■ Work item: Here is the listing. Report each line in it that contains the string "size".

*** Block opens ***

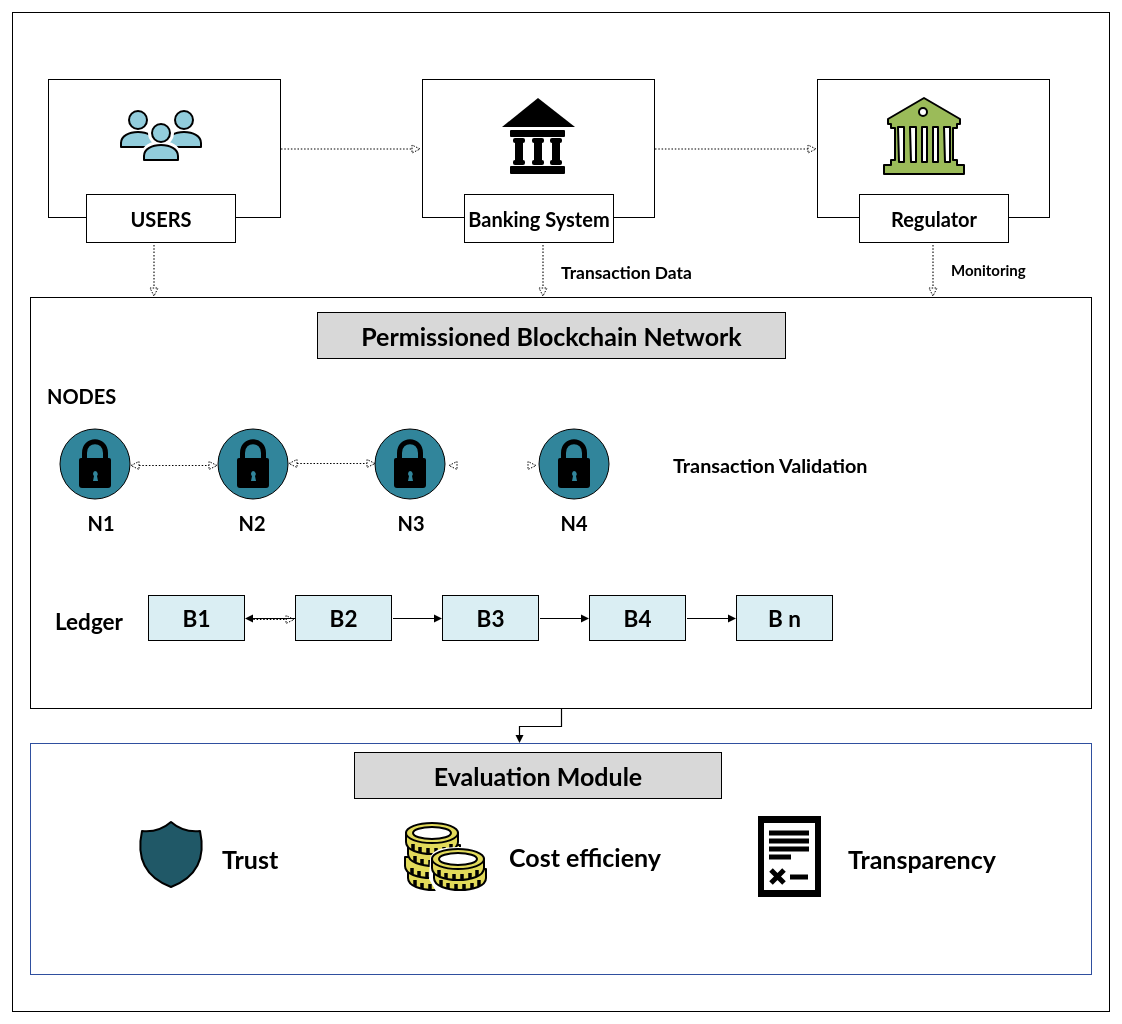
<!DOCTYPE html>
<html lang="en">
<head>
<meta charset="utf-8">
<title>Permissioned Blockchain Network</title>
<style>
:root {
  --ink: #000;
  --paper: #fff;
  --heading: #d8d8d8;
  --block: #daeef3;
  --node: #31859b;
  --people: #92cddc;
  --bank: #9bbb59;
  --shield: #205867;
  --coin: #e2da5a;
  --module: #2f4f9f;
}
* { box-sizing: border-box; margin: 0; padding: 0; }
html, body { width: 1122px; height: 1024px; overflow: hidden; background: var(--paper); }
.diagram {
  position: relative; width: 1122px; height: 1024px; overflow: hidden;
  color: var(--ink); font: 700 20px/1.2 Lato, Carlito, sans-serif;
}
.frame, .panel, .actor, .heading { position: absolute; border: 1px solid var(--ink); }
.frame { left: 12px; top: 12px; width: 1098px; height: 1000px; }
.actor { top: 79px; width: 233px; height: 139px; }
.actor h2 {
  position: absolute; top: 114px; width: 150px; height: 49px;
  display: flex; align-items: center; justify-content: center;
  border: 1px solid var(--ink); background: var(--paper);
  font-size: 20px; white-space: nowrap;
}
.users { left: 48px; }
.users h2 { left: 37px; }
.banking { left: 422px; }
.banking h2 { left: 41px; }
.regulator { left: 817px; }
.regulator h2 { left: 41px; }
.panel { left: 30px; width: 1062px; }
.network { top: 297px; height: 412px; }
.evaluation { top: 743px; height: 232px; border-color: var(--module); }
.heading {
  height: 47px; display: flex; align-items: center; justify-content: center;
  background: var(--heading); font-size: 25px; white-space: nowrap;
}
.network .heading { left: 286px; top: 14px; width: 469px; }
.evaluation .heading { left: 323px; top: 8px; width: 368px; }
.ledger {
  position: absolute; left: 148px; top: 595px; display: flex; gap: 50px; list-style: none;
}
.ledger li {
  width: 97px; height: 46px; display: flex; align-items: center; justify-content: center;
  border: 1px solid var(--ink); background: var(--block); font-size: 22.5px;
}
.label { position: absolute; transform: translateY(-50%); white-space: nowrap; }
.node-name { transform: translate(-50%, -50%); }
.data { left: 561px; top: 273px; font-size: 17.4px; }
.monitoring { left: 951px; top: 270px; font-size: 15px; }
.nodes { left: 47px; top: 396px; }
.validation { left: 673px; top: 466px; font-size: 19.8px; }
.ledger-name { left: 55px; top: 621px; font-size: 22.5px; }
.metric { font-size: 25px; }
.artwork { position: absolute; left: 0; top: 0; }
.dotted { fill: none; stroke: var(--ink); stroke-width: 1.1; stroke-dasharray: 1.5 1.8; }
.tip { fill: var(--paper); stroke: var(--ink); stroke-width: 1; stroke-dasharray: 1.5 1.4; }
.solid { fill: none; stroke: var(--ink); stroke-width: 1.2; }
.outline { stroke: var(--ink); stroke-width: 2; stroke-linejoin: round; }
</style>
</head>
<body>
<main class="diagram">
  <div class="frame"></div>

  <section class="actor users"><h2>USERS</h2></section>
  <section class="actor banking"><h2>Banking System</h2></section>
  <section class="actor regulator"><h2>Regulator</h2></section>

  <section class="panel network"><h1 class="heading">Permissioned Blockchain Network</h1></section>
  <section class="panel evaluation"><h1 class="heading">Evaluation Module</h1></section>

  <ol class="ledger"><li>B1</li><li>B2</li><li>B3</li><li>B4</li><li>B n</li></ol>

  <svg class="artwork" width="1122" height="1024" viewBox="0 0 1122 1024" aria-hidden="true">
    <defs>
      <path id="tip-right" class="tip" d="M0 0L-8 -4V4Z"/>
      <path id="tip-left" class="tip" d="M0 0L8 -4V4Z"/>
      <path id="tip-down" class="tip" d="M0 0L-4 -8H4Z"/>
      <path id="head" d="M0 0L-8 -4V4Z"/>
      <g id="person">
        <circle class="outline" cy="-9" r="9"/>
        <path class="outline" d="M-17 18V14C-17 7 -9 3 0 3S17 7 17 14V18Z"/>
      </g>
      <g id="lock-node">
        <circle r="35" fill="var(--node)" stroke="var(--ink)"/>
        <path d="M-10.500 -4V-11C-10.500 -26 10.500 -26 10.500 -11V-4" fill="none" stroke="var(--ink)" stroke-width="5"/>
        <path d="M-14 -6H14Q16 -6 16 -4V21Q16 24 13 24H-13Q-16 24 -16 21V-4Q-16 -6 -14 -6Z"/>
        <path d="M0 7a3 3 0 0 1 2 5l1 5h-5l1 -5a3 3 0 0 1 1 -5Z" fill="var(--node)"/>
      </g>
      <g id="column">
        <rect x="-6" y="138" width="12" height="5" rx="2"/>
        <rect x="-4" y="142" width="8" height="19"/>
        <rect x="-6" y="160" width="12" height="5" rx="2"/>
      </g>
      <g id="coin">
        <path class="outline" d="M-26 0V9C-26 25 26 25 26 9V0Z" fill="var(--coin)"/>
        <path d="M-19 11V17M-12 14V20M-4 15V21M4 15V21M12 14V20M19 11V17" stroke="var(--ink)" stroke-width="3.500"/>
      </g>
      <g id="coin-face">
        <ellipse class="outline" rx="26" ry="10" fill="var(--coin)"/>
        <ellipse class="outline" rx="19" ry="6" fill="var(--paper)"/>
      </g>
    </defs>

    <g id="actor-links">
      <path class="dotted" d="M281 149H412M655 149H808M154 245V288M543 245V288M933 245V288"/>
      <use href="#tip-right" x="420" y="149"/>
      <use href="#tip-right" x="816" y="149"/>
      <use href="#tip-down" x="154" y="296"/>
      <use href="#tip-down" x="543" y="296"/>
      <use href="#tip-down" x="933" y="296"/>
    </g>

    <g id="people-icon" fill="var(--people)">
      <use href="#person" x="138" y="129"/>
      <use href="#person" x="184" y="129"/>
      <g stroke="var(--paper)" stroke-width="6" fill="var(--paper)">
        <circle cx="161" cy="133" r="10"/>
        <path d="M144 159V155C144 148 152 144 161 144S178 148 178 155V159Z"/>
      </g>
      <use href="#person" x="161" y="142"/>
    </g>

    <g id="bank-icon">
      <path d="M538 98L575 127H502Z"/>
      <rect x="510" y="130" width="55" height="7" rx="1"/>
      <use href="#column" x="519"/>
      <use href="#column" x="538"/>
      <use href="#column" x="556"/>
      <rect x="510" y="166" width="55" height="8" rx="1"/>
    </g>

    <g id="regulator-icon" class="outline" fill="var(--bank)">
      <path d="M924 98L960 119V124H957V128H953V160H957V165H964V174H884V165H891V160H895V128H891V124H888V119Z"/>
      <circle cx="923" cy="112" r="4" fill="var(--paper)"/>
      <path d="M898 127H904V162H899ZM910 127H916V162H911ZM922 127H927V162H922ZM933 127H938V162H933ZM944 127H950V162H945Z" fill="var(--paper)"/>
    </g>

    <g id="node-chain">
      <path class="dotted" d="M139 465.500H210M297 463.500H367"/>
      <use href="#tip-left" x="131" y="465.500"/>
      <use href="#tip-right" x="217" y="465.500"/>
      <use href="#tip-left" x="289" y="463.500"/>
      <use href="#tip-right" x="375" y="463.500"/>
      <use href="#tip-left" x="449" y="465.500"/>
      <use href="#tip-right" x="536" y="465.500"/>
      <use href="#lock-node" x="95" y="464"/>
      <use href="#lock-node" x="253" y="464"/>
      <use href="#lock-node" x="410" y="464"/>
      <use href="#lock-node" x="574" y="464"/>
    </g>

    <g id="ledger-links">
      <use href="#tip-right" x="294" y="619.500"/>
      <path class="solid" d="M250 618.500H295M393 618.500H437M540 618.500H584M687 618.500H731"/>
      <path class="dotted" d="M250 619.500H287"/>
      <path d="M245 618.500L253 614.500V622.500Z"/>
      <use href="#head" x="442" y="618.500"/>
      <use href="#head" x="589" y="618.500"/>
      <use href="#head" x="736" y="618.500"/>
    </g>

    <g id="evaluation-link">
      <path class="solid" d="M561.500 709V726.500H519.500V737"/>
      <path d="M519.500 743L515.500 735H523.500Z"/>
    </g>

    <path id="shield-icon" class="outline" fill="var(--shield)" d="M171 822C163 829 152 832 142 831C137 854 142 876 171 887C200 876 205 854 200 831C190 832 179 829 171 822Z"/>

    <g id="coins-icon">
      <use href="#coin" x="434" y="869"/>
      <use href="#coin" x="431" y="857"/>
      <use href="#coin" x="434" y="845"/>
      <use href="#coin" x="432" y="833"/>
      <use href="#coin-face" x="432" y="833"/>
      <path d="M430 860Q430 847 459 847T488 860V893H437L429 879Z" fill="var(--paper)"/>
      <use href="#coin" x="460" y="869"/>
      <use href="#coin" x="458" y="859"/>
      <use href="#coin-face" x="458" y="859"/>
    </g>

    <g id="document-icon">
      <rect x="758" y="816" width="63" height="81"/>
      <rect x="764" y="823" width="51" height="67" fill="var(--paper)"/>
      <path d="M769 833H809M769 841H809M769 849H809M769 857H791" stroke="var(--ink)" stroke-width="5"/>
      <path d="M771 870L784 883M784 870L771 883M790 877H808" stroke="var(--ink)" stroke-width="5"/>
    </g>
  </svg>

  <p class="label data">Transaction Data</p>
  <p class="label monitoring">Monitoring</p>
  <h2 class="label nodes" style="font-size:20px">NODES</h2>
  <p class="label node-name" style="left:101px;top:523px">N1</p>
  <p class="label node-name" style="left:252px;top:523px">N2</p>
  <p class="label node-name" style="left:411px;top:523px">N3</p>
  <p class="label node-name" style="left:574px;top:523px">N4</p>
  <p class="label validation">Transaction Validation</p>
  <h2 class="label ledger-name">Ledger</h2>
  <p class="label metric" style="left:222px;top:859px">Trust</p>
  <p class="label metric" style="left:509px;top:857px">Cost efficieny</p>
  <p class="label metric" style="left:848px;top:859px">Transparency</p>
</main>
</body>
</html>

*** Block closes ***

■ Task result:
  font-size: 20px; white-space: nowrap;
  background: var(--heading); font-size: 25px; white-space: nowrap;
  border: 1px solid var(--ink); background: var(--block); font-size: 22.5px;
.data { left: 561px; top: 273px; font-size: 17.4px; }
.monitoring { left: 951px; top: 270px; font-size: 15px; }
.validation { left: 673px; top: 466px; font-size: 19.8px; }
.ledger-name { left: 55px; top: 621px; font-size: 22.5px; }
.metric { font-size: 25px; }
  <h2 class="label nodes" style="font-size:20px">NODES</h2>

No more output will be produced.